We have been working diligently behind the scenes while other organisations working on the front line of this pandemic have raised much needed funds. Until we received development consent and were confident in our ability to deliver this remarkable project, we have not marketed the project to the Jewish community. Now that we have satisfied this important condition, we are getting ready to finally launch our website and share our vision with the entire community, and to ask for the support of the community to become members of Hakoah. We need the whole community to show that you want the project and will pre-pay for membership.
I invite you to join with me in dreaming of the day after this crisis. The day when our kids can go back to school, when we can hug our parents and grandparents again, when we can do a gym workout with real people, and sit down for a cafe brunch. All those things we previously took for granted and now feel are so precious. Celebrating life’s milestones in real life is much more meaningful than waving to a grid of faces on Zoom.

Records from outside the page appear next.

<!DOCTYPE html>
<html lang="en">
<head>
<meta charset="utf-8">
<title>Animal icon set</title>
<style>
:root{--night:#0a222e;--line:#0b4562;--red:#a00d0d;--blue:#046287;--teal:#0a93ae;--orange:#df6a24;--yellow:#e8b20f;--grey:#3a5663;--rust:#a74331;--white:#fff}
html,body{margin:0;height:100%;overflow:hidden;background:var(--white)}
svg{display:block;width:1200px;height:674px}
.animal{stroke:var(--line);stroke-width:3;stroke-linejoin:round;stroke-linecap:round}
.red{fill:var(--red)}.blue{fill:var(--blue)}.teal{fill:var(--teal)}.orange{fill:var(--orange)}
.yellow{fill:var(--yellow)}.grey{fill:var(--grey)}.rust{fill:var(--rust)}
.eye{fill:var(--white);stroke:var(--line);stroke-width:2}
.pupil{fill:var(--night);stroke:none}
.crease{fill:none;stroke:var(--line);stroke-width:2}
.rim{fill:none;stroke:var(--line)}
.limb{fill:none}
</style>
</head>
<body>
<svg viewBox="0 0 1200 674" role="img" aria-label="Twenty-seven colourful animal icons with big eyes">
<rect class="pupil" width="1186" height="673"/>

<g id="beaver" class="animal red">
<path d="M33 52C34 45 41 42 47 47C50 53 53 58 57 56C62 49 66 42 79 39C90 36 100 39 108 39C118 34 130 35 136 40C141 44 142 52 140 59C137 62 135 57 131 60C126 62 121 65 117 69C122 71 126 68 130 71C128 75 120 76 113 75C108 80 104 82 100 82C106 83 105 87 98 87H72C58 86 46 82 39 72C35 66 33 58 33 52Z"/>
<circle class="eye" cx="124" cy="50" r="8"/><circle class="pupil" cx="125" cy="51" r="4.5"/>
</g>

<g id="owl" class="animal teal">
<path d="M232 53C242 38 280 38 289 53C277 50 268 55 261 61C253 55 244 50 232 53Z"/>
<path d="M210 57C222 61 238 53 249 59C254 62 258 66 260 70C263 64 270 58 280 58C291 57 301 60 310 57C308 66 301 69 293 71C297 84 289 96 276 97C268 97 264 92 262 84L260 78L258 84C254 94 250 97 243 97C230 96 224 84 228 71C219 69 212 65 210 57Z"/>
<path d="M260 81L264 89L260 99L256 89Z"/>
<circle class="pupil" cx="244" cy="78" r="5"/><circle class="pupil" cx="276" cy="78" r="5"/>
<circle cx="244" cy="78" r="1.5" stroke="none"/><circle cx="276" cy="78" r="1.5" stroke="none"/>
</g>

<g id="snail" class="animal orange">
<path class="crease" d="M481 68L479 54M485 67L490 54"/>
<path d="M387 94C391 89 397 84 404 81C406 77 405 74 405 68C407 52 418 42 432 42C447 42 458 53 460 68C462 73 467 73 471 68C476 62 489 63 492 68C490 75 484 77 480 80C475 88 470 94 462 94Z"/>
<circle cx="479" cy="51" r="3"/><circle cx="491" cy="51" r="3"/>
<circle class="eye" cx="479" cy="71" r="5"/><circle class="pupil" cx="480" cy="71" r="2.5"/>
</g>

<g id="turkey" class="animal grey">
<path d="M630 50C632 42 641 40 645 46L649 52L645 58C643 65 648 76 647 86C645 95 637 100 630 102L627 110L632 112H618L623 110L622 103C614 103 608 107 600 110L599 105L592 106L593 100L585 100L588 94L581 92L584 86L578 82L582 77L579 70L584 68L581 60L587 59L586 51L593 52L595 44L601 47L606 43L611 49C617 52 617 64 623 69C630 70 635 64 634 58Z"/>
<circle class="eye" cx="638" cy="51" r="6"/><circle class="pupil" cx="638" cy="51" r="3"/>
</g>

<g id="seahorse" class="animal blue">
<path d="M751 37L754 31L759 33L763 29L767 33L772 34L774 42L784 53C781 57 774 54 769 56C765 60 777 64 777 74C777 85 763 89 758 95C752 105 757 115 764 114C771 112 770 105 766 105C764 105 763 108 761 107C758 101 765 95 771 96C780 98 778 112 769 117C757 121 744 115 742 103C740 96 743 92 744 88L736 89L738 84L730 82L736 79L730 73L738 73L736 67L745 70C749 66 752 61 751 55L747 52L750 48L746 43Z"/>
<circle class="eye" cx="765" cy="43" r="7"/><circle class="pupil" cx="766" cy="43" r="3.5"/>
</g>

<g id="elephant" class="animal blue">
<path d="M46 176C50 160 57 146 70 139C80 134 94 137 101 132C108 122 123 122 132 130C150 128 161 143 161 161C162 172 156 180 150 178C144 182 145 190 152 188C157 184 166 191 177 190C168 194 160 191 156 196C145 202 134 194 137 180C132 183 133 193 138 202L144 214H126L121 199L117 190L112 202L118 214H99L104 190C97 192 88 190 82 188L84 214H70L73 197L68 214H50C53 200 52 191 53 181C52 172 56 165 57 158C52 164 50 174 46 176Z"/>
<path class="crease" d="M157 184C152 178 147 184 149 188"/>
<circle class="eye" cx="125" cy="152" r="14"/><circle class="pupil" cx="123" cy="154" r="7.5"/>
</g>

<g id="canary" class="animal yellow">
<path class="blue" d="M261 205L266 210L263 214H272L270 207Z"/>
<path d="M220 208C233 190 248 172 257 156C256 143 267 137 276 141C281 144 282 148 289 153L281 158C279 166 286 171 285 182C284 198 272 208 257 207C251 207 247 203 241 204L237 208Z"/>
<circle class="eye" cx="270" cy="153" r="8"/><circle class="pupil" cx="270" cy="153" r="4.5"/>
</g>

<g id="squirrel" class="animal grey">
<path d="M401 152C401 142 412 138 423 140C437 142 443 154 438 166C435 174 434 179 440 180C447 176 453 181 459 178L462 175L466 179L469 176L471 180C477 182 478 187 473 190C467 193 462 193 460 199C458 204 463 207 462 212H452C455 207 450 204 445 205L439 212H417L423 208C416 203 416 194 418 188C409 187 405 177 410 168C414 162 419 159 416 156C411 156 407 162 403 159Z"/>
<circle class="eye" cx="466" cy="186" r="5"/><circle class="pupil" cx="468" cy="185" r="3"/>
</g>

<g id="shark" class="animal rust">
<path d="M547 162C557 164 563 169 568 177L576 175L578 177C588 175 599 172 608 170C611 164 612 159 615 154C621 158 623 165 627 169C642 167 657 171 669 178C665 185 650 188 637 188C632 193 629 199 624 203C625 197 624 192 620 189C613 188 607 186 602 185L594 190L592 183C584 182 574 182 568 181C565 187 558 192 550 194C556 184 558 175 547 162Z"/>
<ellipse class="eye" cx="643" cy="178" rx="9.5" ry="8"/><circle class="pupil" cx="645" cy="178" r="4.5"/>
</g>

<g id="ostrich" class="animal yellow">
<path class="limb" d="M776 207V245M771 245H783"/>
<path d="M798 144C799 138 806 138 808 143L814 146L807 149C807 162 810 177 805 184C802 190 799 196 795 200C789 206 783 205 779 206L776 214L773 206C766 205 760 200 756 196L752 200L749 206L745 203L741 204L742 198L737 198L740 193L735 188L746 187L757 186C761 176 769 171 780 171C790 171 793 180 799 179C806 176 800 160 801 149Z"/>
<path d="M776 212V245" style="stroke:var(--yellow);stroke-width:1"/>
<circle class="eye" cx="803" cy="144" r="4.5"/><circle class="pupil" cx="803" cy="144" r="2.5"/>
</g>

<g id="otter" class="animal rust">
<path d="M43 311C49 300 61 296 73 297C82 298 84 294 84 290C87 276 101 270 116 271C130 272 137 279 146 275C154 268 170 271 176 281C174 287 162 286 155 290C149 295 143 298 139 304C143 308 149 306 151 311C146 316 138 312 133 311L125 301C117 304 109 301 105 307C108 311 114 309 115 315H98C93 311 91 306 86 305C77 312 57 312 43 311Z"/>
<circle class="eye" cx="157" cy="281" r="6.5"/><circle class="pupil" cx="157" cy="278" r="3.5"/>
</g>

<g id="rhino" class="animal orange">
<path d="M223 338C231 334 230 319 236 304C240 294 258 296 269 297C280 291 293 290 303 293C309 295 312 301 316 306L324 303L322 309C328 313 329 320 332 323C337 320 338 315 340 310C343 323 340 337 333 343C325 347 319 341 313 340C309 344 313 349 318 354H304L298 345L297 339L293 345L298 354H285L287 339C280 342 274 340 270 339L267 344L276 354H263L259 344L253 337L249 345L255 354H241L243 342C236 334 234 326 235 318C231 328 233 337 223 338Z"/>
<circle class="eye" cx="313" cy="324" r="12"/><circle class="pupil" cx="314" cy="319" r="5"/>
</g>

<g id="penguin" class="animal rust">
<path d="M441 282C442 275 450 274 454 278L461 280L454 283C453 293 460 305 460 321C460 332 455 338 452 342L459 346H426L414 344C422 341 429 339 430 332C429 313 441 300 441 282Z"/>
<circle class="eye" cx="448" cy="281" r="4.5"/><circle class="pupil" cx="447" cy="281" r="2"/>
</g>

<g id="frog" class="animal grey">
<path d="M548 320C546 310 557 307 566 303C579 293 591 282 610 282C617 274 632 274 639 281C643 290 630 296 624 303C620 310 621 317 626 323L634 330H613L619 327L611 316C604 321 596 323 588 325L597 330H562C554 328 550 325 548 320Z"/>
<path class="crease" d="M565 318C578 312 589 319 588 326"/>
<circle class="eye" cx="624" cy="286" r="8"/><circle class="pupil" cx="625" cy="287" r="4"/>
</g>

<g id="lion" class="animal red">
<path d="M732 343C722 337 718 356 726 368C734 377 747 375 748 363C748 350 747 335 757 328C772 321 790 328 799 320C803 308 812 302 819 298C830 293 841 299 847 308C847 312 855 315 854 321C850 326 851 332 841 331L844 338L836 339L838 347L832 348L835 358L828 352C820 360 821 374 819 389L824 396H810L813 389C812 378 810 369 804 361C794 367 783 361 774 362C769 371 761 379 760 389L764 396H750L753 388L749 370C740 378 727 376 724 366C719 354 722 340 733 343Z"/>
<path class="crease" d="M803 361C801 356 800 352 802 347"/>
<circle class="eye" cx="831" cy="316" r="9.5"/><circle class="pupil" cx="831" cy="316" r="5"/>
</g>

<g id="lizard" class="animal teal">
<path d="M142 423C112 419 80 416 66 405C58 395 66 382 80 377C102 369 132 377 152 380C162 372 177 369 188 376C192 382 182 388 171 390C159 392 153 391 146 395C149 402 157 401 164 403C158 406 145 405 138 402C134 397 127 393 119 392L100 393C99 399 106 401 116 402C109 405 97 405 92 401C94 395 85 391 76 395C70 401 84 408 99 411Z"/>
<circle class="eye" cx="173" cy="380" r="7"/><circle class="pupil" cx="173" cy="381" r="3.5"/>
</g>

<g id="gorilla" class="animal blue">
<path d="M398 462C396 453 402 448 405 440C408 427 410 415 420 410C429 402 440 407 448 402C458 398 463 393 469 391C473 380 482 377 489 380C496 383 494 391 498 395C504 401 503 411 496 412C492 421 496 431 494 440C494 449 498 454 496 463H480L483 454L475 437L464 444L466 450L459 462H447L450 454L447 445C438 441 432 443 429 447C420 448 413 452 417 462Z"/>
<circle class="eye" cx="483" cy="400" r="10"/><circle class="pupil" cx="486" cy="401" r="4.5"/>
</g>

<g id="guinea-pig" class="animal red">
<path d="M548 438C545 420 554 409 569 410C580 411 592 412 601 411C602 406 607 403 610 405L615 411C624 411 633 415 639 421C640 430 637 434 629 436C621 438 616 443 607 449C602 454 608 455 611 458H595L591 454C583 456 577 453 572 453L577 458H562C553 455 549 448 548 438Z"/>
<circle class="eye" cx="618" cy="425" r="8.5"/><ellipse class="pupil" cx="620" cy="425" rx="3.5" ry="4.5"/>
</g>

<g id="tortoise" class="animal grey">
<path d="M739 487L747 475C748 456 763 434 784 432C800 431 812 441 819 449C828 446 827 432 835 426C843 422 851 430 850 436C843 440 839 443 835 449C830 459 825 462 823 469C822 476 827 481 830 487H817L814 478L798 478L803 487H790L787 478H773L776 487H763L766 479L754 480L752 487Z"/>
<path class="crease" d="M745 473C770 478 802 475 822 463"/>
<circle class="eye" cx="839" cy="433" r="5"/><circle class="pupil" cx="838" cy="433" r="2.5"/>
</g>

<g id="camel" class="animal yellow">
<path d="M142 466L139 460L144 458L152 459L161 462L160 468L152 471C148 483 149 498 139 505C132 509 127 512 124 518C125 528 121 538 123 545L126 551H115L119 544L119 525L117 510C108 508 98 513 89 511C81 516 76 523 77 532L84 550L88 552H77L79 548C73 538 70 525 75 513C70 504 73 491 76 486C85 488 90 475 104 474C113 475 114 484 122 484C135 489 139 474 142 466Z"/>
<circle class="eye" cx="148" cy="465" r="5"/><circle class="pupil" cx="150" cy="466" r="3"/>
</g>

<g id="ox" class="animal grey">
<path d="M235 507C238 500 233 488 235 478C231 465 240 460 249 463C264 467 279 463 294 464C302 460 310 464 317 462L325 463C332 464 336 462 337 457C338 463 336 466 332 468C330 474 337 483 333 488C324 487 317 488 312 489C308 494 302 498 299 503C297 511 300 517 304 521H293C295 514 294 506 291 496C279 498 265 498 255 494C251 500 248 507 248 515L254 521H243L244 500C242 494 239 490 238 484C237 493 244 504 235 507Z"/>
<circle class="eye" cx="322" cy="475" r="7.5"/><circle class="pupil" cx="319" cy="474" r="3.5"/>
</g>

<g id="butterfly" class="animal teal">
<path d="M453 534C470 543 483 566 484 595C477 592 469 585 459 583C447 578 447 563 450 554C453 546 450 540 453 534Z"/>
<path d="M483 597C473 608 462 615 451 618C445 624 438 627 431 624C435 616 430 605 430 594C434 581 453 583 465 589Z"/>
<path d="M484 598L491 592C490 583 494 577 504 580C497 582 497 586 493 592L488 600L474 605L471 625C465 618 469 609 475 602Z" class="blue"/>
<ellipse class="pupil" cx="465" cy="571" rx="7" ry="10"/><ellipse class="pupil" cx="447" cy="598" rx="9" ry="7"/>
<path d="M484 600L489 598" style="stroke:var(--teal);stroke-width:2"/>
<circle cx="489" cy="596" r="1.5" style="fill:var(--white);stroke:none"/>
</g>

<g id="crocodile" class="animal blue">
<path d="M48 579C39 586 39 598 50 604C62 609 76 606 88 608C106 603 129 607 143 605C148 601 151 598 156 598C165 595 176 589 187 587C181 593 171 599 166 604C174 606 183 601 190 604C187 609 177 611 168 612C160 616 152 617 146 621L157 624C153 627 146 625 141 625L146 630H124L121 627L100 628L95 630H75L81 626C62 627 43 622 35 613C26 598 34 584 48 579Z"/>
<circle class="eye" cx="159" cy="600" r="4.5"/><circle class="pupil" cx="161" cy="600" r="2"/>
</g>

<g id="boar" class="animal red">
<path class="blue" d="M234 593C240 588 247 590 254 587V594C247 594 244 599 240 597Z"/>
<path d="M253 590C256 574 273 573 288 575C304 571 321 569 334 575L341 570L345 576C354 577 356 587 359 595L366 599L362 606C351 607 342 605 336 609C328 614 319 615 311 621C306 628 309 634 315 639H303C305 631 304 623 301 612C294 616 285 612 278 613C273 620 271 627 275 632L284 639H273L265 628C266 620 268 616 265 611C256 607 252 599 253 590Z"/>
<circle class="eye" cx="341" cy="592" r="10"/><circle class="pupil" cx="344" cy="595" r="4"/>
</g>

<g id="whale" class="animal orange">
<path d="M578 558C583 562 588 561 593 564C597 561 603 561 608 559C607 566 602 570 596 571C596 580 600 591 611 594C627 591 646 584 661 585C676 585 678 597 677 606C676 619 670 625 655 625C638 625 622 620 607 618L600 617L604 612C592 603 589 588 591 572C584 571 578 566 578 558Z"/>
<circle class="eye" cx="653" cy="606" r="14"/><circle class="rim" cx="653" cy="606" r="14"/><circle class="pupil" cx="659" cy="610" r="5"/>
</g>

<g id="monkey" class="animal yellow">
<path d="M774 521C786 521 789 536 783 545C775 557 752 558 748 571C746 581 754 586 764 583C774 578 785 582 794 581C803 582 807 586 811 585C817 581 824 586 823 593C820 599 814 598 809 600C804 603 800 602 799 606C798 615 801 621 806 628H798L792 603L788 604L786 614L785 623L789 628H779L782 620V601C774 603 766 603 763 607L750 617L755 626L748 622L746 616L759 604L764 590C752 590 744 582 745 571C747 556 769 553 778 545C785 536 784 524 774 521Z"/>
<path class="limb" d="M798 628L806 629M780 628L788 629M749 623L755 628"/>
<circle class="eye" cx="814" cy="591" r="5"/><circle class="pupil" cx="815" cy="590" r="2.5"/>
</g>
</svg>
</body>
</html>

The current lockdown has made me realise that community is more important than ever; connection, belonging, a support network, and meaningful experiences with those we love. These are the values that underpin Hakoah at White City, and it’s what drives me to be a proud supporter of this project.
Imagine a vibrant communal home where we can all be together in person, doing things that we love, with the people whom we love. I also look forward to many international guests visiting Sydney and making sure that Hakoah is their first stop for all things Jewish culture, art, sport, food and fun.
While coming together with our loved ones and community is impossible right now – dreaming about it is not. We are an amazing community and we can make the bold vision of Hakoah at White City a reality – commencing construction is in sight.
Jessica Mendoza-Roth is a Director of the Hakoah Club, Sydney Jewish Community Centre and the Founder & Director of the Social Impact Hub.